The premier of Alberta wants the province’s court system to crack down hard on environmental protesters.
We know that because after a recent Greenpeace occupation of Shell’s upgrader site in Fort Saskatchewan, Ed Stelmach told reporters that the accused individuals will be punished to the full extent of the law (even though they haven’t yet had their day in court).
He says the justice system is coddling protesters and warned that he will work with legal officials to stop them.
Meanwhile, Fred Lindsay, Alberta’s solicitor general, alluded to using the province’s counter-terrorism provisions against the protesters, although he now says he didn’t mean to imply they are terrorists.
Not surprisingly, many lawyers are outraged at the comments made by Stelmach and Lindsay — noting they can’t the remember the last time they heard of such an obvious instance of political interference in a case before the courts.
“Premier Stelmach’s public suggestion that he will use the force of the law to deal with these people confirms his lack of knowledge of the limits of his authority and the clear rule that our system of justice cannot be interfered with or manipulated for political reasons,” says Brian Beresh, a lawyer representing the recently arrested protesters.
Ironically, the remarks made by Stelmach may provide a defence for the Greenpeace protesters he says he’d like to see treated more harshly.
“You could well say this smacks of political interference,” explains Sanjiv Anand, a law professor at the University of Alberta.
“When you have the premier starting to talk about what approach the government is going to take, it’s pretty easy for people to understand from that, that that’s what the marching orders are going to be that the prosecutors are going to follow,” adds Edmonton lawyer Tom Engel.
“It also has the appearance of (Stelmach) almost being a mouthpiece for the oil industry.”
As the protesters’ case is before the courts, it wouldn’t be appropriate to speculate on their innocence or guilt; however, it is clear that Stelmach and Lindsay are guilty of using poor judgment.
One wonders if Stelmach really has the skills to preside over this province.
He doesn’t seem to understand that global warming is an international issue of concern to both Canadians and people living in other countries.

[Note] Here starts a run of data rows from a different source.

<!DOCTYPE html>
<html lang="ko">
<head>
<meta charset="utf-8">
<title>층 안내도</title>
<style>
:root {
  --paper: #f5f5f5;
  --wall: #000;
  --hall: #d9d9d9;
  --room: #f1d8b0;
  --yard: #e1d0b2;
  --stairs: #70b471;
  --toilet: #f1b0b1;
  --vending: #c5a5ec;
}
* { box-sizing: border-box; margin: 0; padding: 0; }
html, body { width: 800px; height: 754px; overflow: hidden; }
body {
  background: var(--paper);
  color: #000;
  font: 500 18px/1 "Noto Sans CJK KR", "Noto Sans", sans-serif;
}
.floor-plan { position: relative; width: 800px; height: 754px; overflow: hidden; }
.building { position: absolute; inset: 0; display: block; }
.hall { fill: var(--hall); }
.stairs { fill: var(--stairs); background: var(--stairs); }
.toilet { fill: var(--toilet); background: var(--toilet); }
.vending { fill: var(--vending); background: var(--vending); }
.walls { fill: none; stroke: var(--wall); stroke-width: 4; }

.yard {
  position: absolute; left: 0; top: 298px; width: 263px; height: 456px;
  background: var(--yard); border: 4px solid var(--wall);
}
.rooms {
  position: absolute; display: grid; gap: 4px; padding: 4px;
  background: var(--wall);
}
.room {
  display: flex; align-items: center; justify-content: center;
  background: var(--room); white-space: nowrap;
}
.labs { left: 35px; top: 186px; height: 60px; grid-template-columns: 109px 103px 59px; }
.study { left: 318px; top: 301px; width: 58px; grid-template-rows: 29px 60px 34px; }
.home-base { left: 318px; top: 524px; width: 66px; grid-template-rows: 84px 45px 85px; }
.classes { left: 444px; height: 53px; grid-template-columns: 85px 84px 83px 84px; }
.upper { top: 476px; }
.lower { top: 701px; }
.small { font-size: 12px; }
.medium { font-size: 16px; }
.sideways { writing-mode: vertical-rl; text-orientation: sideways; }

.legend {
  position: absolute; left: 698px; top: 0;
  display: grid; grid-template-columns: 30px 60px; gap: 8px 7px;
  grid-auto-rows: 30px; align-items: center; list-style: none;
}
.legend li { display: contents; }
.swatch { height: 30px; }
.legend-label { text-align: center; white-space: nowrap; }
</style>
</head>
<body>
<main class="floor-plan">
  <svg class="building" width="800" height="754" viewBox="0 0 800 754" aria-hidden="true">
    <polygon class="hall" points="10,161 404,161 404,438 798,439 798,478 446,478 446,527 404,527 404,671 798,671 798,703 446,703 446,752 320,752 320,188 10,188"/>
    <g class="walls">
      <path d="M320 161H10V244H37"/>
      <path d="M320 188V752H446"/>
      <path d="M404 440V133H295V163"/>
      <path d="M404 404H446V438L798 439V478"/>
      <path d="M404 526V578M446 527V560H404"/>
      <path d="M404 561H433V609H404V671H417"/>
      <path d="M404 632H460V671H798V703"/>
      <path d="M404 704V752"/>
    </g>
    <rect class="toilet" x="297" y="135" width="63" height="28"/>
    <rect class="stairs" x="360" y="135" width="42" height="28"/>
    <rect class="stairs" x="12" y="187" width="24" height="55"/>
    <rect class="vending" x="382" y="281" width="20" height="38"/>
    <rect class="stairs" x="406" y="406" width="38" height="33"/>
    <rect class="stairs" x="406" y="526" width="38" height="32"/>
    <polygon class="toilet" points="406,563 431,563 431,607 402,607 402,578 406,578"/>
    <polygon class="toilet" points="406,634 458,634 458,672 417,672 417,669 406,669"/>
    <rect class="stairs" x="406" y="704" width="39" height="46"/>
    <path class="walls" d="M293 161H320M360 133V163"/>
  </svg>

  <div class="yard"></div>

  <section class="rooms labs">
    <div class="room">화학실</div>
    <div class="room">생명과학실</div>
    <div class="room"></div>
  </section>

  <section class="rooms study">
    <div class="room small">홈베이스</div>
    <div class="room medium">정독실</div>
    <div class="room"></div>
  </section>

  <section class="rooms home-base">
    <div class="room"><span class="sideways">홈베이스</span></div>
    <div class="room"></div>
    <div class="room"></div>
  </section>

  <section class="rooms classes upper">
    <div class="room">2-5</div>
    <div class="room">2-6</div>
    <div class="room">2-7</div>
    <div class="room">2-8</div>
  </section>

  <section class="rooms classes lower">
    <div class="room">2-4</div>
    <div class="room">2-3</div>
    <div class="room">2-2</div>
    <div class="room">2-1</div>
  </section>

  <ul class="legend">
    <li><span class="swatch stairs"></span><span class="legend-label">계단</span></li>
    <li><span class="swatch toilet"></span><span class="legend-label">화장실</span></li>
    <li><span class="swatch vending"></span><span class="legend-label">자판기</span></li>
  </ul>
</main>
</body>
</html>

It seems he just might be bitter that Greenpeace is getting its message out concerning the dirty oil being produced in the Fort McMurray area while his claims that the oil is not dirty are falling on deaf ears.
Lee Giles is an Advocate editor.